Dataset entries
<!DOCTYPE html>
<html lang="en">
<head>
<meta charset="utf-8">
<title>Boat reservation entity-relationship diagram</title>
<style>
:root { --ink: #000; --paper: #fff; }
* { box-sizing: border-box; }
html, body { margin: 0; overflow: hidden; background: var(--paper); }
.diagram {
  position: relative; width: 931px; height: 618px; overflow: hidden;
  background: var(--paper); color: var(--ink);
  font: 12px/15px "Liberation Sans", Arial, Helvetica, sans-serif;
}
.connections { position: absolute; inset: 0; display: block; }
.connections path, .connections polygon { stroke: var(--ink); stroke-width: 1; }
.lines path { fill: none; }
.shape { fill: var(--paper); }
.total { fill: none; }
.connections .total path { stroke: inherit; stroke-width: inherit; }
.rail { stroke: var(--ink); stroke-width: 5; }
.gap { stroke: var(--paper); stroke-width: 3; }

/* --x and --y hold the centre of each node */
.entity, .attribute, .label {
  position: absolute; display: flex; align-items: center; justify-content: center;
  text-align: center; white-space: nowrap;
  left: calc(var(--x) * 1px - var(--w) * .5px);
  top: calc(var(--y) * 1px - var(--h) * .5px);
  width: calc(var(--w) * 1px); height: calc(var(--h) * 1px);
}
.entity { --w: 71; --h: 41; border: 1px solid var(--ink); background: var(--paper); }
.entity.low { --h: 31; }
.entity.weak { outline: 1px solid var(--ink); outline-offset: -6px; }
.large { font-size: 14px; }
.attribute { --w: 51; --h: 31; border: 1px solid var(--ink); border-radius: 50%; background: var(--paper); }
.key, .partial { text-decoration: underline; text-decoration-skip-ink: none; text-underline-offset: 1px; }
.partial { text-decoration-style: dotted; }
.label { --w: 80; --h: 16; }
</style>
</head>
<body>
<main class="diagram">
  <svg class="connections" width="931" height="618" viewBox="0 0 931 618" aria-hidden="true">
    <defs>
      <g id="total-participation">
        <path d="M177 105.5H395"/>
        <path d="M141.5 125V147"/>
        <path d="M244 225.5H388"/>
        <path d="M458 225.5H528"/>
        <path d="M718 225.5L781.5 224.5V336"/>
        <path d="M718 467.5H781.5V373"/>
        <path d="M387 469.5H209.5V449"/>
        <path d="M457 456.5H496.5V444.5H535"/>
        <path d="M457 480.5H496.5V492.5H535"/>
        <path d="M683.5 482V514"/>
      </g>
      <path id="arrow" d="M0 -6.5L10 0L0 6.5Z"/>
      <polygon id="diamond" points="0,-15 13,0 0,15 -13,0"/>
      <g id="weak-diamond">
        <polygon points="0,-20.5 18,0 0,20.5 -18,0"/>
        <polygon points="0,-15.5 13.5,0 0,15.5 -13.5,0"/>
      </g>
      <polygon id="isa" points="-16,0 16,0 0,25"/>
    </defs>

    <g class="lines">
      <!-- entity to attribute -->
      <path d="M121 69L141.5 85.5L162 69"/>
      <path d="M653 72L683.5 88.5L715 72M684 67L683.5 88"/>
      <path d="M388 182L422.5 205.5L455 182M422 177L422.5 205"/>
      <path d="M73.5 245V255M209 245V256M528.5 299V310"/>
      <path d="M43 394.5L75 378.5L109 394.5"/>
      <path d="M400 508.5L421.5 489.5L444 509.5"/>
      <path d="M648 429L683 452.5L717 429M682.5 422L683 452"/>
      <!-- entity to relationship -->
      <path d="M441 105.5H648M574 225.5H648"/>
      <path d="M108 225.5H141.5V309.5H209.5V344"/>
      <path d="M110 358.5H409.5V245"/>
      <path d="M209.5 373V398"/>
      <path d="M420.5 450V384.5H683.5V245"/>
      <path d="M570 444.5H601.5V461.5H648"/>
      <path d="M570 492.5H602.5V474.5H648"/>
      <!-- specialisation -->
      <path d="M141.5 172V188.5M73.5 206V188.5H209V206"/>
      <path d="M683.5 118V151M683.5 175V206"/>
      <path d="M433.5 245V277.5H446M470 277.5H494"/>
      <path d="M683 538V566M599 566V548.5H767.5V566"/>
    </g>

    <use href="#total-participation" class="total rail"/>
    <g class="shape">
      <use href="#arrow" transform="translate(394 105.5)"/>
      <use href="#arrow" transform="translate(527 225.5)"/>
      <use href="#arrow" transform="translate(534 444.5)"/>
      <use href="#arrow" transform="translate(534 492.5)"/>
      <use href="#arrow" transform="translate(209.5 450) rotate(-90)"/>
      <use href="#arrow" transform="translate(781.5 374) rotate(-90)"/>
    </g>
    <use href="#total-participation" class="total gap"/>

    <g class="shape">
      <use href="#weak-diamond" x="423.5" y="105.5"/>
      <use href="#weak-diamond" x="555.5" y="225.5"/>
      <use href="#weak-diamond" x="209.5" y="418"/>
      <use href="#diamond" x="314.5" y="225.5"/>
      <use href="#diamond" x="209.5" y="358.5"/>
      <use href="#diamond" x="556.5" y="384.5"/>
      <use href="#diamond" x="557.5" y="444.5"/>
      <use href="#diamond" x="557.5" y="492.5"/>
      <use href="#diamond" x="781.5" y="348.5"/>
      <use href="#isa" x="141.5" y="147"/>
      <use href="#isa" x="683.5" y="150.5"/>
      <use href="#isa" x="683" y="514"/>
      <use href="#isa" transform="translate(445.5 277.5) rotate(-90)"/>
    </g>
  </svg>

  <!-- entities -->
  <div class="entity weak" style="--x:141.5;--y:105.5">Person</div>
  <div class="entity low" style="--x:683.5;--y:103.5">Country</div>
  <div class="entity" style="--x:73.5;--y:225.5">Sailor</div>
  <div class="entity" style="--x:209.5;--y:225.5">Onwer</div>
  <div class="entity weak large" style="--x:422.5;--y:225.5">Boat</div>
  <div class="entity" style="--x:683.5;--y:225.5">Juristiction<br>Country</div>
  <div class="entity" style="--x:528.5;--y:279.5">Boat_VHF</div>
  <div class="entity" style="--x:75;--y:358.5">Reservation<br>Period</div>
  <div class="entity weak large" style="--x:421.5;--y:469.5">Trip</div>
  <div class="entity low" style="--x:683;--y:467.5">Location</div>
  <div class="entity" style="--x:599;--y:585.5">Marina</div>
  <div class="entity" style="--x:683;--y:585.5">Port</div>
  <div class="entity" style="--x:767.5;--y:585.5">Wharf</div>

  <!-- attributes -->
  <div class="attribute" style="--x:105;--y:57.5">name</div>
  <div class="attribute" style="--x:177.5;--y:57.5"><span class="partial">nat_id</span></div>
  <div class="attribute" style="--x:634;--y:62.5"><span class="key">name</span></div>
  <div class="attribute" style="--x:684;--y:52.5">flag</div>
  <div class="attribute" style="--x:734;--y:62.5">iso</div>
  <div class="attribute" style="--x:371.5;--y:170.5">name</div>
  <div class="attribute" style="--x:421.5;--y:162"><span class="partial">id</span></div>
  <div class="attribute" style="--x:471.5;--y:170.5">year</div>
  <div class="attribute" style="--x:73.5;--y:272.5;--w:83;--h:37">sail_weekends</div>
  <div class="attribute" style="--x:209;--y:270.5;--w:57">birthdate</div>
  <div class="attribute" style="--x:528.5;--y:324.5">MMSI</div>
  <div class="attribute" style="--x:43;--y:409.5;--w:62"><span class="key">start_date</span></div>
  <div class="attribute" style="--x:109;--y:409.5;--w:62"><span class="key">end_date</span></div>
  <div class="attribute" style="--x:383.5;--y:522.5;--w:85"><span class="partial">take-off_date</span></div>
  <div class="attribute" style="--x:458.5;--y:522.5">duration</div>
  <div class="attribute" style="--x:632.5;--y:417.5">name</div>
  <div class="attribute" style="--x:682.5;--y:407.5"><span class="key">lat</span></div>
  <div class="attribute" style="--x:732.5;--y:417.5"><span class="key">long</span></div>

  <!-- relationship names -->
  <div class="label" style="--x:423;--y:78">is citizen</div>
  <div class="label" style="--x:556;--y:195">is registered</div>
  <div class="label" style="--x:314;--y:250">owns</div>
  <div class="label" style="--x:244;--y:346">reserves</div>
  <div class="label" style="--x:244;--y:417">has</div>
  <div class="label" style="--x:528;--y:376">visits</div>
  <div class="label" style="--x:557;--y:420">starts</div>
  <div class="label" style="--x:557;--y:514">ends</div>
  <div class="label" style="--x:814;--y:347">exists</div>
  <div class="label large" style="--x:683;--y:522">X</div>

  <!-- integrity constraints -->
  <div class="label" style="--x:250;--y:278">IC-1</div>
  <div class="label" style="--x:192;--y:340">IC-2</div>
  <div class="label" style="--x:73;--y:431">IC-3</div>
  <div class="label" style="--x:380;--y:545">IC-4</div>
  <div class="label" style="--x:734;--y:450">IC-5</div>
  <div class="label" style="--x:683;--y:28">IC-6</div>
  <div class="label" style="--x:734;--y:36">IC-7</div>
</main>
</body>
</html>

Problem statement
For each line above that includes "decoration", make a copy.

Result of the task
.key, .partial { text-decoration: underline; text-decoration-skip-ink: none; text-underline-offset: 1px; }
.partial { text-decoration-style: dotted; }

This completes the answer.